→ Your task
Print the entries verbatim, leaving out the images they contain.

════════════════

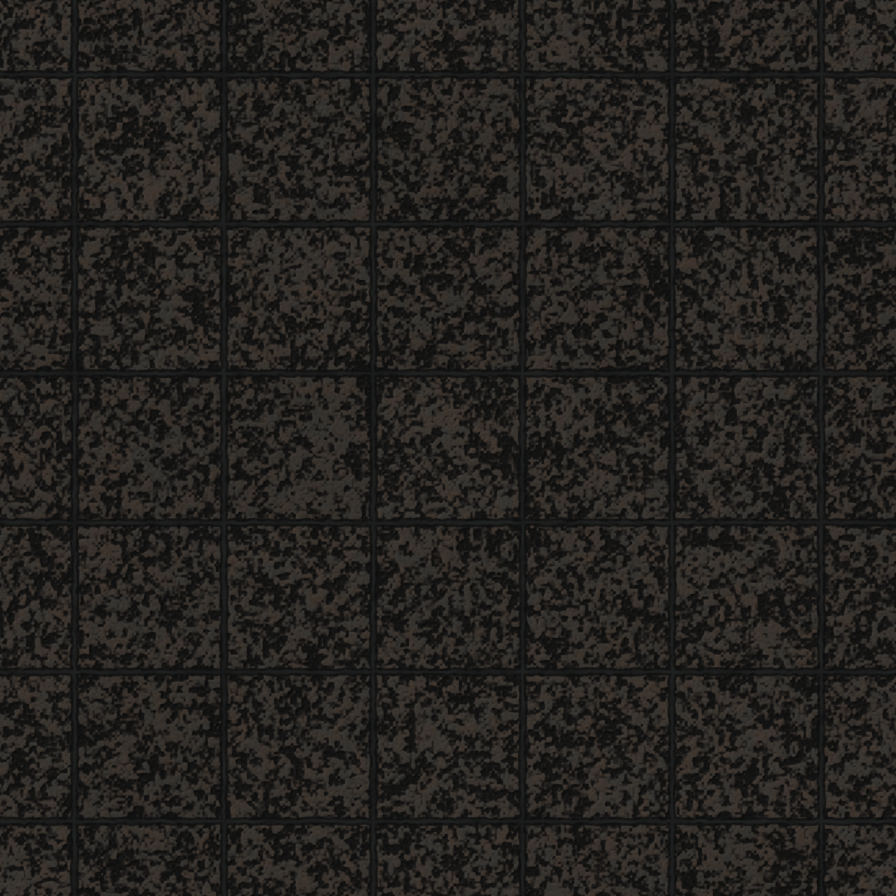
Give the GLSL for this texture, as a three.js fragment shader.

```glsl
// Dark speckled granite paving: a 6 by 6 square grid, shifted half a slab, with worn joints.
varying vec2 vUv;

const float REPEATS = 6.0;
const vec2 GRID_SHIFT = vec2(0.5, 0.5);
const float JOINT_CORE = 0.0017;    // half width of the grey mortar
const float JOINT_EDGE = 0.0046;    // half width including the dark grooves
const float JOINT_WOBBLE = 0.0022;
const float EDGE_SOFT = 0.0011;
const float SPECKLE_SCALE = 165.0;
const float CLUMP_SCALE = 48.0;
const float GRAIN_SCALE = 470.0;
const float TINT_SCALE = 85.0;
const float RELIEF_STEP = 0.0016;
const float RELIEF_GAIN = 0.075;
const float TILE_VARIATION = 0.06;
const vec3 SPECK_COLOR = vec3(0.075, 0.073, 0.071);
const vec3 STONE_COLOR = vec3(0.218, 0.198, 0.178);
const vec3 WARM_TINT = vec3(0.020, 0.002, -0.006);
const vec3 GROOVE_COLOR = vec3(0.058, 0.060, 0.061);
const vec3 MORTAR_COLOR = vec3(0.125, 0.130, 0.130);

float hash(vec2 p) {
  vec3 q = fract(vec3(p.xyx) * 0.1031);
  q += dot(q, q.yzx + 33.33);
  return fract((q.x + q.y) * q.z);
}

float noise(vec2 p) {
  vec2 cell = floor(p);
  vec2 f = fract(p);
  f = f * f * (3.0 - 2.0 * f);
  float low = mix(hash(cell), hash(cell + vec2(1.0, 0.0)), f.x);
  float high = mix(hash(cell + vec2(0.0, 1.0)), hash(cell + vec2(1.0, 1.0)), f.x);
  return mix(low, high, f.y);
}

// Mineral height: clumped medium specks broken up by finer ones.
float mineral(vec2 p) {
  float height = 0.0;
  float weight = 0.58;
  float scale = SPECKLE_SCALE;
  for (int i = 0; i < 2; i++) {
    height += weight * noise(p * scale + float(i) * 37.0);
    weight = 0.42;
    scale *= 1.97;
  }
  return height + 0.20 * (noise(p * CLUMP_SCALE + 11.0) - 0.5);
}

// Distance to the nearest joint, in canvas units.
float jointDistance(vec2 p) {
  vec2 wobble = vec2(noise(p * 150.0 + 71.0), noise(p * 150.0 + 139.0)) - 0.5;
  vec2 local = fract((p + wobble * JOINT_WOBBLE) * REPEATS + GRID_SHIFT);
  vec2 d = min(local, 1.0 - local) / REPEATS;
  return min(d.x, d.y);
}

void main() {
  // Stone speckle and its relief, lit from the upper left
  float height = mineral(vUv);
  float slope = height - mineral(vUv + RELIEF_STEP * vec2(-0.7, 0.7));
  float stone = smoothstep(0.32, 0.66, height);
  vec3 color = mix(SPECK_COLOR, STONE_COLOR, stone);
  color += RELIEF_GAIN * slope;

  // Fine grain, warm mineral flecks and slab tone
  color += 0.028 * (noise(vUv * GRAIN_SCALE) - 0.5);
  color += WARM_TINT * (noise(vUv * TINT_SCALE + 53.0) - 0.5) * 2.0 * stone;
  vec2 tile = mod(floor(vUv * REPEATS + GRID_SHIFT), REPEATS);
  color *= 1.0 + TILE_VARIATION * (hash(tile + 5.0) - 0.5);

  // Dark grooves on both sides of a thin mortar line
  float joint = jointDistance(vUv);
  float groove = 1.0 - smoothstep(JOINT_EDGE - EDGE_SOFT, JOINT_EDGE + EDGE_SOFT, joint);
  float mortar = 1.0 - smoothstep(JOINT_CORE - EDGE_SOFT, JOINT_CORE + EDGE_SOFT, joint);
  float wear = mix(0.45, 1.0, noise(vUv * 60.0 + 23.0));
  color = mix(color, GROOVE_COLOR + 0.04 * slope, groove * 0.85);
  color = mix(color, MORTAR_COLOR, mortar * wear);

  gl_FragColor = vec4(max(color, 0.0), 1.0);
}
```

════════════════

→ Result of the exercise
Give the GLSL for this texture, as a three.js fragment shader.

```glsl
// Dark speckled granite paving: a 6 by 6 square grid, shifted half a slab, with worn joints.
varying vec2 vUv;

const float REPEATS = 6.0;
const vec2 GRID_SHIFT = vec2(0.5, 0.5);
const float JOINT_CORE = 0.0017;    // half width of the grey mortar
const float JOINT_EDGE = 0.0046;    // half width including the dark grooves
const float JOINT_WOBBLE = 0.0022;
const float EDGE_SOFT = 0.0011;
const float SPECKLE_SCALE = 165.0;
const float CLUMP_SCALE = 48.0;
const float GRAIN_SCALE = 470.0;
const float TINT_SCALE = 85.0;
const float RELIEF_STEP = 0.0016;
const float RELIEF_GAIN = 0.075;
const float TILE_VARIATION = 0.06;
const vec3 SPECK_COLOR = vec3(0.075, 0.073, 0.071);
const vec3 STONE_COLOR = vec3(0.218, 0.198, 0.178);
const vec3 WARM_TINT = vec3(0.020, 0.002, -0.006);
const vec3 GROOVE_COLOR = vec3(0.058, 0.060, 0.061);
const vec3 MORTAR_COLOR = vec3(0.125, 0.130, 0.130);

float hash(vec2 p) {
  vec3 q = fract(vec3(p.xyx) * 0.1031);
  q += dot(q, q.yzx + 33.33);
  return fract((q.x + q.y) * q.z);
}

float noise(vec2 p) {
  vec2 cell = floor(p);
  vec2 f = fract(p);
  f = f * f * (3.0 - 2.0 * f);
  float low = mix(hash(cell), hash(cell + vec2(1.0, 0.0)), f.x);
  float high = mix(hash(cell + vec2(0.0, 1.0)), hash(cell + vec2(1.0, 1.0)), f.x);
  return mix(low, high, f.y);
}

// Mineral height: clumped medium specks broken up by finer ones.
float mineral(vec2 p) {
  float height = 0.0;
  float weight = 0.58;
  float scale = SPECKLE_SCALE;
  for (int i = 0; i < 2; i++) {
    height += weight * noise(p * scale + float(i) * 37.0);
    weight = 0.42;
    scale *= 1.97;
  }
  return height + 0.20 * (noise(p * CLUMP_SCALE + 11.0) - 0.5);
}

// Distance to the nearest joint, in canvas units.
float jointDistance(vec2 p) {
  vec2 wobble = vec2(noise(p * 150.0 + 71.0), noise(p * 150.0 + 139.0)) - 0.5;
  vec2 local = fract((p + wobble * JOINT_WOBBLE) * REPEATS + GRID_SHIFT);
  vec2 d = min(local, 1.0 - local) / REPEATS;
  return min(d.x, d.y);
}

void main() {
  // Stone speckle and its relief, lit from the upper left
  float height = mineral(vUv);
  float slope = height - mineral(vUv + RELIEF_STEP * vec2(-0.7, 0.7));
  float stone = smoothstep(0.32, 0.66, height);
  vec3 color = mix(SPECK_COLOR, STONE_COLOR, stone);
  color += RELIEF_GAIN * slope;

  // Fine grain, warm mineral flecks and slab tone
  color += 0.028 * (noise(vUv * GRAIN_SCALE) - 0.5);
  color += WARM_TINT * (noise(vUv * TINT_SCALE + 53.0) - 0.5) * 2.0 * stone;
  vec2 tile = mod(floor(vUv * REPEATS + GRID_SHIFT), REPEATS);
  color *= 1.0 + TILE_VARIATION * (hash(tile + 5.0) - 0.5);

  // Dark grooves on both sides of a thin mortar line
  float joint = jointDistance(vUv);
  float groove = 1.0 - smoothstep(JOINT_EDGE - EDGE_SOFT, JOINT_EDGE + EDGE_SOFT, joint);
  float mortar = 1.0 - smoothstep(JOINT_CORE - EDGE_SOFT, JOINT_CORE + EDGE_SOFT, joint);
  float wear = mix(0.45, 1.0, noise(vUv * 60.0 + 23.0));
  color = mix(color, GROOVE_COLOR + 0.04 * slope, groove * 0.85);
  color = mix(color, MORTAR_COLOR, mortar * wear);

  gl_FragColor = vec4(max(color, 0.0), 1.0);
}
```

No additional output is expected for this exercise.